Beautiful. Grows in clumps all summer long here along the edge of our tidal pond and even creates wonderful blue and green islands in the middle of the pond. Grown from seeds and rhizomes, they are regularly planted in water gardens here and across the pond. Young shoots, leaves and seeds are edible. Make sure you are collecting from clean water.
Mullein or Lumberjack’s toilet paper usually grows straight and tall, often in the shape of a candelabra lit with lovely yellow blossoms. For some unknown reason this group of plants followed a remarkably snake-like direction instead. I wonder if they will grow the same way in the same location next year. FYI, the toilet paper reference is to the broad, soft, velvety leaves the plant thoughtfully provides for the traveler or passing lumberjack in need. The leaves were also cut into rectangles and used as blankets in dollhouses. If you find the lovely whorls of early stage plants toward Christmas, save some of the small leaves, dry them and tie them together in bunches with ribbon to decorate your tree.
Fortunately for me the deer don’t permit such a profusion of day lilies to grow in my yard. Obviously they haven’t found this overly colorful group. It’s along the road to the soft serve place in Accokeek. Please notify them when you see them.
It was exciting for me and the busy bee to find some milkweed blossoms the deer haven’t eaten yet! The milkweed pollen our bee is collecting looks like butter! I wonder what it tastes like. We ate young green milkweed pods once over 40 years ago. As I recall, you need to boil them twice, changing the water. Warning: Please Google before you try them. They tasted like string beans.

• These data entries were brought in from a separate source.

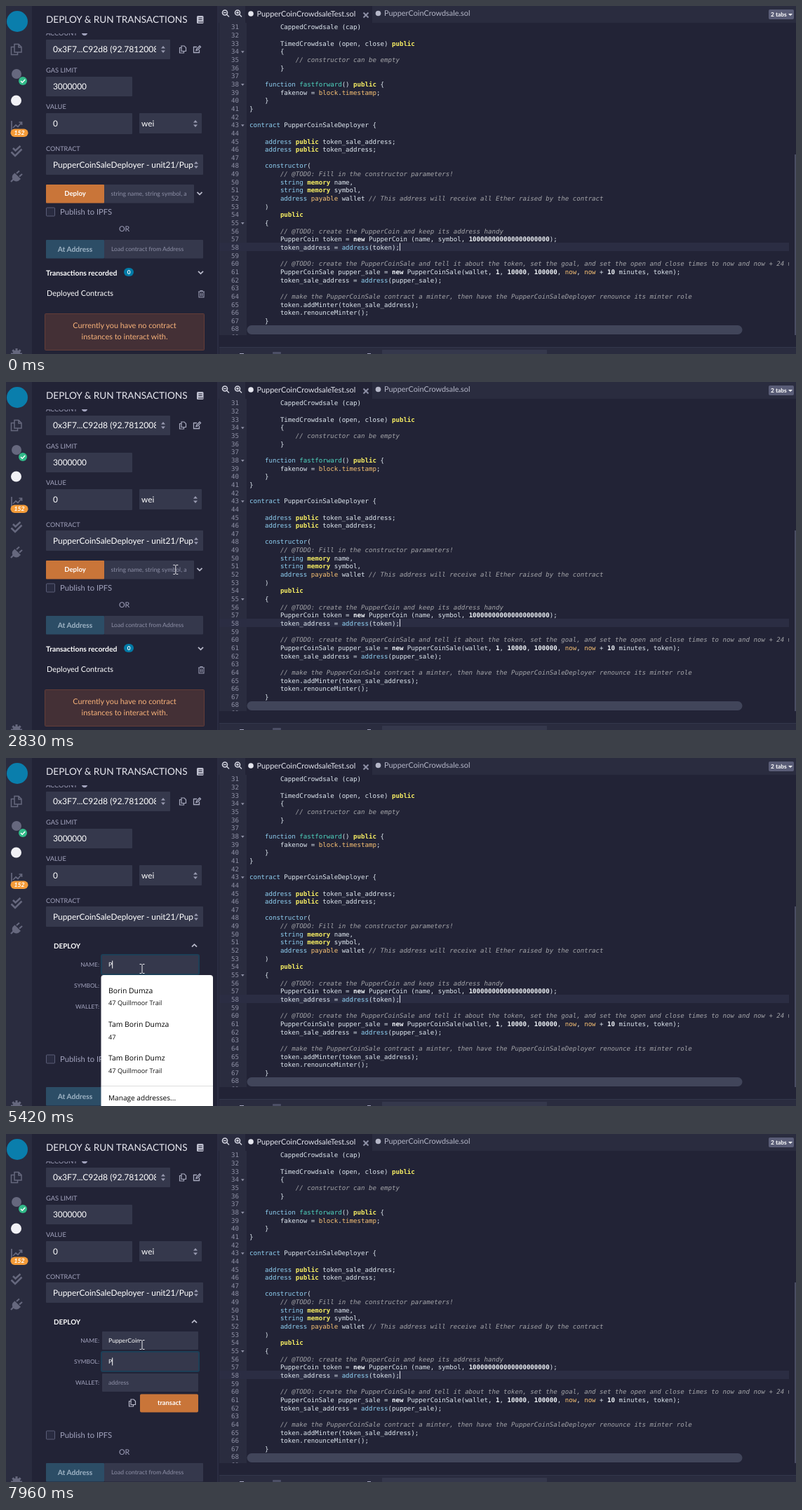
An HTML page for the animation above (8000 ms loop, 1126 by 497 pixels).

```html
<!DOCTYPE html>
<html lang="en">
<head>
<meta charset="utf-8">
<title>Deploy and run</title>
<style>
html, body { margin: 0; width: 100%; height: 100%; overflow: hidden; background: #222336; }
svg { display: block; font-family: Lato, "Open Sans", sans-serif; text-rendering: geometricPrecision; }
.mono { font-family: "DejaVu Sans Mono", monospace; }
.popup { font-family: "Open Sans", "Noto Sans", sans-serif; }
</style>
</head>
<body>
<svg id="stage" width="1126" height="497" viewBox="0 0 1126 497"></svg>
<script>
const LIGHT = '#2a2c3f', FIELD = '#35384c', BODY = '#222336', MUTED = '#a2a3bd', ORANGE = '#c97539', ICON = '#66687e';

const rect = (x, y, w, h, fill, r = 0, more = '') =>
  `<rect x="${x}" y="${y}" width="${w}" height="${h}" fill="${fill}" rx="${r}" ${more}/>`;
const text = (x, y, s, size = 11.8, fill = '#fff', more = '') =>
  `<text x="${x}" y="${y}" font-size="${size}" fill="${fill}" ${more}>${s}</text>`;
const line = (d, stroke, width = 1.3) =>
  `<path d="${d}" fill="none" stroke="${stroke}" stroke-width="${width}"/>`;
const shape = (d, fill) => `<path d="${d}" fill="${fill}"/>`;
const dot = (x, y, r, fill) => `<circle cx="${x}" cy="${y}" r="${r}" fill="${fill}"/>`;
const group = (id, content, more = '') => `<g id="${id}" ${more}>${content}</g>`;
const bold = 'font-weight="700"', mid = 'text-anchor="middle"', end = 'text-anchor="end"';

const chevron = (x, y, dir = 1) => line(`M${x - 3.5} ${y - 1.7 * dir}l3.5 ${3.5 * dir}l3.5 ${-3.5 * dir}`, '#b9bacb', 1.8);
const updown = (x, y) => shape(`M${x - 3} ${y - 1.5}l3 -3.5l3 3.5zM${x - 3} ${y + 1.5}l3 3.5l3 -3.5z`, '#9a9cb2');
const copyIcon = (x, y, c) => line(`M${x - 2} ${y - 5}h4l2.5 2.5v5h-6.5zM${x - 2} ${y - 2.5}h-2.5v7.5h6v-2.5`, c, 1.2);

const code = `        CappedCrowdsale (cap)

        TimedCrowdsale (open, close) public
        {
            // constructor can be empty
        }

    function fastforward() public {
        fakenow = block.timestamp;
    }
}

contract PupperCoinSaleDeployer {

    address public token_sale_address;
    address public token_address;

    constructor(
        // @TODO: Fill in the constructor parameters!
        string memory name,
        string memory symbol,
        address payable wallet // This address will receive all Ether raised by the contract
    )
        public
    {
        // @TODO: create the PupperCoin and keep its address handy
        PupperCoin token = new PupperCoin (name, symbol, 100000000000000000000);
        token_address = address(token);

        // @TODO: create the PupperCoinSale and tell it about the token, set the goal, and set the open and close times to now and now + 24 weeks.
        PupperCoinSale pupper_sale = new PupperCoinSale(wallet, 1, 10000, 100000, now, now + 10 minutes, token);
        token_sale_address = address(pupper_sale);

        // make the PupperCoinSale contract a minter, then have the PupperCoinSaleDeployer renounce its minter role
        token.addMinter(token_sale_address);
        token.renounceMinter();
    }

`.split('\n');

const styles = {
  comment: 'fill="#a3a4a8" font-style="italic"',
  access: 'fill="#f8ef63" font-weight="700"',
  type: 'fill="#8fd0f2"',
  special: 'fill="#f9c274"',
  name: 'fill="#4fd6c0"',
  strong: 'fill="#f2f6fa" font-weight="700"',
};
const tokens = /(?<comment>\/\/.*)|\b(?:(?<access>public|memory)|(?<type>contract|function|constructor|address|string)|(?<special>payable|block|timestamp|now)|(?<name>fastforward)|(?<strong>new|\d+))\b/g;
const paint = s => s.replace(tokens, (m, ...rest) => {
  const kinds = rest.at(-1);
  return `<tspan ${styles[Object.keys(kinds).find(k => kinds[k])]}>${m}</tspan>`;
});

function editor() {
  let out = rect(301, 0, 2, 497, '#2b2d42') + rect(303, 0, 823, 24, LIGHT) + rect(341, 0, 181, 24, BODY)
    + rect(304, 24, 39, 446, LIGHT) + rect(304, 338, 812, 12, '#2b2d43');
  for (const x of [312, 330])
    out += `<circle cx="${x}" cy="9.5" r="3.5" fill="none" stroke="#d5d6e2" stroke-width="1.6"/>`
      + line(`M${x + 2.5} 12l3.5 3.5M${x - 1.8} 9.5h3.6${x > 320 ? `M${x} 7.7v3.6` : ''}`, '#d5d6e2', 1.4);
  out += dot(349, 11, 3.8, '#e4e5ee') + text(357.5, 15, 'PupperCoinCrowdsaleTest.sol', 10.9, '#e4e5ee')
    + line('M509.5 9.5l7 7m0-7l-7 7', '#8d8fa5', 2)
    + dot(530.5, 10.5, 3.8, '#b5b7c8') + text(539, 14.3, 'PupperCoinCrowdsale.sol', 10.9, '#b5b7c8')
    + rect(1087, 5, 36, 14, '#595c76', 2) + text(1090, 15.2, '2 tabs', 8.4, '#fff', bold)
    + shape('M1115 11h6l-3 3z', '#fff');
  let rows = '';
  code.forEach((row, i) => {
    const n = 31 + i, y = 33.4 + i * 11.65, pad = row.search(/\S|$/);
    rows += text(332, y, n, 9.115, '#8f91a6', end);
    if (row) rows += text(347 + pad * 5.487, y, paint(row.trim()), 9.115, '#dfe8f0');
    if ([34, 38, 43, 55].includes(n)) rows += shape(`M335 ${y - 4}h4.6l-2.3 3z`, '#8f91a6');
  });
  return out + '<clipPath id="codeArea"><path d="M304 24h812v446h-812z"/></clipPath>'
    + `<g class="mono" clip-path="url(#codeArea)">${rows}</g>`
    + rect(561, 338.5, 1, 11, '#e6e7ef')
    + rect(343.5, 456, 706, 13, '#41455a', 6.5, 'id="scroll"')
    + rect(1124, 212, 2, 258, '#4a4d63')
    + rect(304, 487, 822, 1, '#34374c') + rect(304, 488, 822, 9, LIGHT)
    + rect(536, 491, 235, 6, FIELD, 1) + rect(380, 494, 12, 3, '#4c4f66', 1)
    + rect(333, 496, 6, 1, MUTED) + rect(515, 496, 5, 1, MUTED);
}

function sidebar() {
  const teeth = [...Array(8)].map((_, i) => `<path d="M-1.5 -8h3v4h-3z" transform="rotate(${i * 45})"/>`).join('');
  return rect(0, 0, 37, 497, LIGHT) + dot(16, 22, 15, '#0a7eac')
    + line('M12 54.5h6l4 4v7.5h-10zM12 58.5h-4.5v11h9v-3.5M18 55v4h4', ICON, 1.5)
    + dot(15, 97, 7, ICON) + dot(24, 107, 6, '#32ba89') + line('M21 107l2.2 2.2l4-4.2', '#fff', 1.5)
    + dot(14.5, 135, 7.5, '#f1f1f6')
    + line('M8 164v14h15M10 174l4-4l3 2.5l5-6M18.5 166h4v4', ICON, 1.7)
    + rect(6.5, 175.5, 25, 11.5, '#f49b38', 5.7)
    + text(19, 184.4, '152', 8.6, '#fff', `${bold} font-style="italic" ${mid}`)
    + line('M10 203l3.5 3.5l7-6.5M7.5 208.5l5.5 5.5l9.5-9.5', ICON, 2.5)
    + line('M7 251l4-4M15 239l4-3.5M19 243.5l4-3.5', ICON, 2.2)
    + shape('M12.5 238.5l8.5 8.5q-5 5.5-9.5 2.5l-2-2q-2.5-5 3-9z', ICON)
    + `<g transform="translate(15 497)" fill="${ICON}">${teeth}<circle r="5.5"/></g>`;
}

function panel() {
  const fixed = text(57, 24, 'DEPLOY &amp; RUN TRANSACTIONS', 13.6, '#e8e8f0')
    + rect(272, 14, 9.5, 11, '#c0c1d0', 1.5) + line('M274.5 17h5M274.5 19.5h5M274 23h7', BODY, 1)
    + '<clipPath id="cut"><path d="M50 39h245v8h-245z"/></clipPath><g clip-path="url(#cut)">'
    + text(57, 41.7, 'ACCOUNT', 9.2, MUTED) + dot(112, 38, 4.2, MUTED) + '</g>'
    + '<clipPath id="account"><path d="M57 48h157v28h-157z"/></clipPath>'
    + rect(57, 48, 177, 28, FIELD, 1) + text(67, 66.3, '0x3F7...C92d8 (92.7812008', 12.1, '#fff', 'clip-path="url(#account)"')
    + updown(224, 62) + copyIcon(252, 62, '#a9abc0')
    + line('M272 58.5h-4.5v8h8v-4M271 63.5l.5-2l4.5-4.5l1.5 1.5l-4.5 4.5z', '#a9abc0')
    + text(57, 94.5, 'GAS LIMIT', 9.3, MUTED) + rect(57, 101, 123, 28, FIELD, 1) + text(67, 119.2, '3000000')
    + text(57, 146.5, 'VALUE', 9.3, MUTED) + rect(57, 153, 123, 30, FIELD, 1) + text(67, 172.2, '0')
    + rect(190, 153, 89, 29, FIELD, 1) + text(193, 172.2, 'wei') + updown(270, 168)
    + text(57, 206.5, 'CONTRACT', 9.1, MUTED) + rect(57, 212, 224, 29, FIELD, 1)
    + text(67, 231.2, 'PupperCoinSaleDeployer - unit21/Pup', 11.85) + updown(271, 227);

  const closed = rect(139, 255, 129, 26.5, FIELD, 1) + rect(57, 255, 83, 26.5, ORANGE, 1)
    + text(98.5, 271.3, 'Deploy', 9.6, '#fff', `${bold} ${mid}`)
    + text(149.5, 271, 'string name, string symbol, a', 8.7, '#8d8fa6') + chevron(276, 267.5);

  let open = text(68, 271.8, 'DEPLOY', 9.9, '#fff', bold) + chevron(268.5, 268, -1);
  ['NAME:', 'SYMBOL:', 'WALLET:'].forEach((label, i) => {
    const y = 282 + 30 * i;
    open += text(133, y + 15.7, label, 8.4, MUTED, end) + rect(137, y, 137, 26, FIELD, 1)
      + rect(136, y - 1, 139, 28, FIELD, 2, `id="focus${i}" stroke="#1d3f57" stroke-width="2" opacity="0"`)
      + text(146, y + 15.8, '', 8.65, '#fff', `id="value${i}"`);
  });
  open += rect(0, 289.5, 1, 11, '#fff', 0, 'id="caret"') + copyIcon(180, 384, '#b9bacb')
    + rect(191, 371.5, 83, 26, ORANGE, 2) + text(232.8, 387.4, 'transact', 9.3, '#fff', `${bold} ${mid}`);

  const lower = rect(57.5, 288, 12, 12, '#292b40', 1, 'stroke="#5a5d77"') + text(77, 297.8, 'Publish to IPFS', 11.25, MUTED)
    + text(168.7, 322.2, 'OR', 10.7, MUTED, mid)
    + rect(140, 334, 141, 26.5, FIELD, 1) + rect(57, 334, 83, 26.5, '#2c4d66', 1)
    + text(98.5, 351, 'At Address', 10.2, '#9fb4c5', `${bold} ${mid}`)
    + text(150, 350.3, 'Load contract from Address', 8.55, '#8d8fa6')
    + text(57, 384.6, 'Transactions recorded', 10.35, '#fff', bold) + rect(168, 374, 14, 12, '#007aa6', 6)
    + text(175, 383, '0', 8.2, '#fff', `${bold} ${mid}`) + chevron(277.5, 380.5)
    + text(58, 413.8, 'Deployed Contracts', 10.9)
    + line('M274 408h9M277 408v-1.5h3v1.5M275 408.5v7.5h7v-7.5M277.4 410v4.5M279.6 410v4.5', '#9a9cb2', 1.1)
    + rect(55.5, 439.5, 227, 52, '#443036', 1, 'stroke="#643d38"')
    + text(169, 460.2, 'Currently you have no contract', 10.9, '#f8b27a', mid)
    + text(169, 476, 'instances to interact with.', 10.9, '#f8b27a', mid);

  return fixed + group('closed', closed) + group('open', open) + group('lower', lower);
}

function popup() {
  const people = [['Borin Dumza', '47 Quillmoor Trail'], ['Tam Borin Dumza', '47'], ['Tam Borin Dumz', '47 Quillmoor Trail']];
  return group('popup', rect(135.5, 310, 159.5, 195, '#fff', 4)
    + people.map(([who, where], i) => text(146, 335.7 + 48.3 * i, who, 10.4, '#000')
      + text(146, 353.2 + 48.3 * i, where, 9.2, '#111')).join('')
    + rect(136, 468, 159, 1, '#ddd') + text(146, 489.3, 'Manage addresses...', 10.1, '#000'), 'class="popup"');
}

const pointers = group('arrow', '<path d="M0 0V12.8L3 10L5.2 14.8L7.2 13.9L5 9.3H9.2Z" fill="#fff" stroke="#111" stroke-width=".6"/>')
  + group('beam', line('M-3.5 -6.5H-1L0 -5.5L1 -6.5H3.5M0 -5.5V5.5M-3.5 6.5H-1L0 5.5L1 6.5H3.5', '#e8e8ec', 1))
  + group('hand', '<path d="M0 0q1.5 0 1.5 1.8V6l5 1q2.5 .5 2 3l-1.2 5V17.5H-.5L-4.5 11.5q-.8-2.4 1.2-2.2l1.8 1.2V1.8Q-1.5 0 0 0Z" fill="#fff" stroke="#111" stroke-width=".7"/>');

document.getElementById('stage').innerHTML = editor() + sidebar() + panel() + popup() + pointers;

const $ = id => document.getElementById(id);
const show = (id, on) => $(id).setAttribute('visibility', on ? 'visible' : 'hidden');
const ramp = (t, a, b) => Math.min(1, Math.max(0, (t - a) / (b - a)));

// time, x, y, pointer from that time on
const moves = [
  [200, 600, 478, 'arrow'], [330, 525, 450, 'beam'], [640, 300, 335, 'arrow'], [800, 222, 314, 'arrow'],
  [960, 211, 325, 'arrow'], [1360, 211, 325, 'arrow'], [1770, 202, 285, 'arrow'], [1920, 202, 285, 'arrow'],
  [1990, 198, 274, 'beam'], [2090, 192, 262, 'beam'], [2510, 192, 262, 'beam'], [3000, 268, 271, 'arrow'],
  [3200, 278, 270, 'hand'], [3370, 281, 265, 'hand'], [3700, 281, 265, 'arrow'], [3960, 222, 292, 'beam'],
  [4090, 203, 297, 'beam'], [4400, 203, 297, 'beam'], [4520, 194, 301, 'beam'], [8000, 194, 301, 'beam'],
];
const keys = [5420, 5710, 5910, 6000, 6090, 6180, 6760, 7020, 7220, 7350];

function setValue(i, typed, hint) {
  const el = $('value' + i);
  el.textContent = typed || hint;
  el.setAttribute('fill', typed ? '#fff' : '#8d8fa6');
  return typed ? el.getComputedTextLength() : 0;
}

function movePointer(t) {
  const i = moves.findLastIndex(m => m[0] <= t);
  for (const id of ['arrow', 'beam', 'hand']) show(id, i >= 0 && moves[i][3] === id);
  let over = false;
  if (i >= 0) {
    const [t0, x0, y0, kind] = moves[i], [t1, x1, y1] = moves[i + 1];
    const k = ramp(t, t0, t1), x = x0 + (x1 - x0) * k, y = y0 + (y1 - y0) * k;
    $(kind).setAttribute('transform', `translate(${x} ${y})`);
    over = x > 343 && y > 456 && y < 469;
  }
  $('scroll').setAttribute('fill', over ? '#595c76' : '#41455a');
}

function draw() {
  const t = performance.now() % 8000, expanded = t >= 3690;
  movePointer(t);
  show('closed', !expanded);
  show('open', expanded);
  $('lower').setAttribute('transform', `translate(0 ${expanded ? 136 : 0})`);
  show('popup', t >= 4600 && t < 5490);

  const next = ramp(t, 7530, 7620);
  $('focus0').setAttribute('opacity', ramp(t, 4420, 4600) - next);
  $('focus1').setAttribute('opacity', next);
  const widths = [
    setValue(0, 'PupperCoin'.slice(0, keys.filter(k => k <= t).length), 'string'),
    setValue(1, t >= 7960 ? 'P' : '', 'string'),
  ];
  setValue(2, '', 'address');
  const active = t >= 7550 ? 1 : 0;
  $('caret').setAttribute('x', 146 + widths[active]);
  $('caret').setAttribute('y', 289.5 + 30 * active);
  show('caret', t >= 4480 && (t < 4980 || t >= 5420));
  requestAnimationFrame(draw);
}
draw();
</script>
</body>
</html>
```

Who ever heard of an East Coast cactus? Much less a Maine cactus?! In Maine they’re called “Holy Joe” in polite society. Down here in southern Maryland they are called “Prickly Pear”.
Close-up of blossoms and thorns. See those long things! OUCH!
I tried eating the leaves of Wild Lettuce and wondered why it was named wild lettuce since it didn’t taste like anything you’d want to include in a salad. But because it is pretty easy to recognize, I thought I’d share a photo or two. Then I Googled it. Now I know why Wild Lettuce is called “wild”! Another name for it is Opium Lettuce! Since you’re supposed to swear you are over 18 to get necessary details, I will leave further research to you other than to say I learned that some Indians use the herb to enhance the vividness of dreams. They believe that induced dream states provide more information about reality than the conscious waking state.
It’s a tall, sturdy plant with cool seeds. Both the flowers and the seeds look like they belong on a dandelion. So they must be related.
Garlic mustard is a delicious, critically invasive herb. Before I knew that it was an invasive, I knew it was yummy, raw or cooked. I am embarrassed to admit I planted it in my yard. Even if we all set out to collect and eat it, garlic mustard has the upper hand. It is one of the few non-native plants that can spread rapidly through the forest floor in the spring, greatly reducing the diversity of all species. A single vigorous plant can produce up to 7,900 seeds. Fortunately/unfortunately most only produce about 600 seeds per year. Try it! You’ll like it!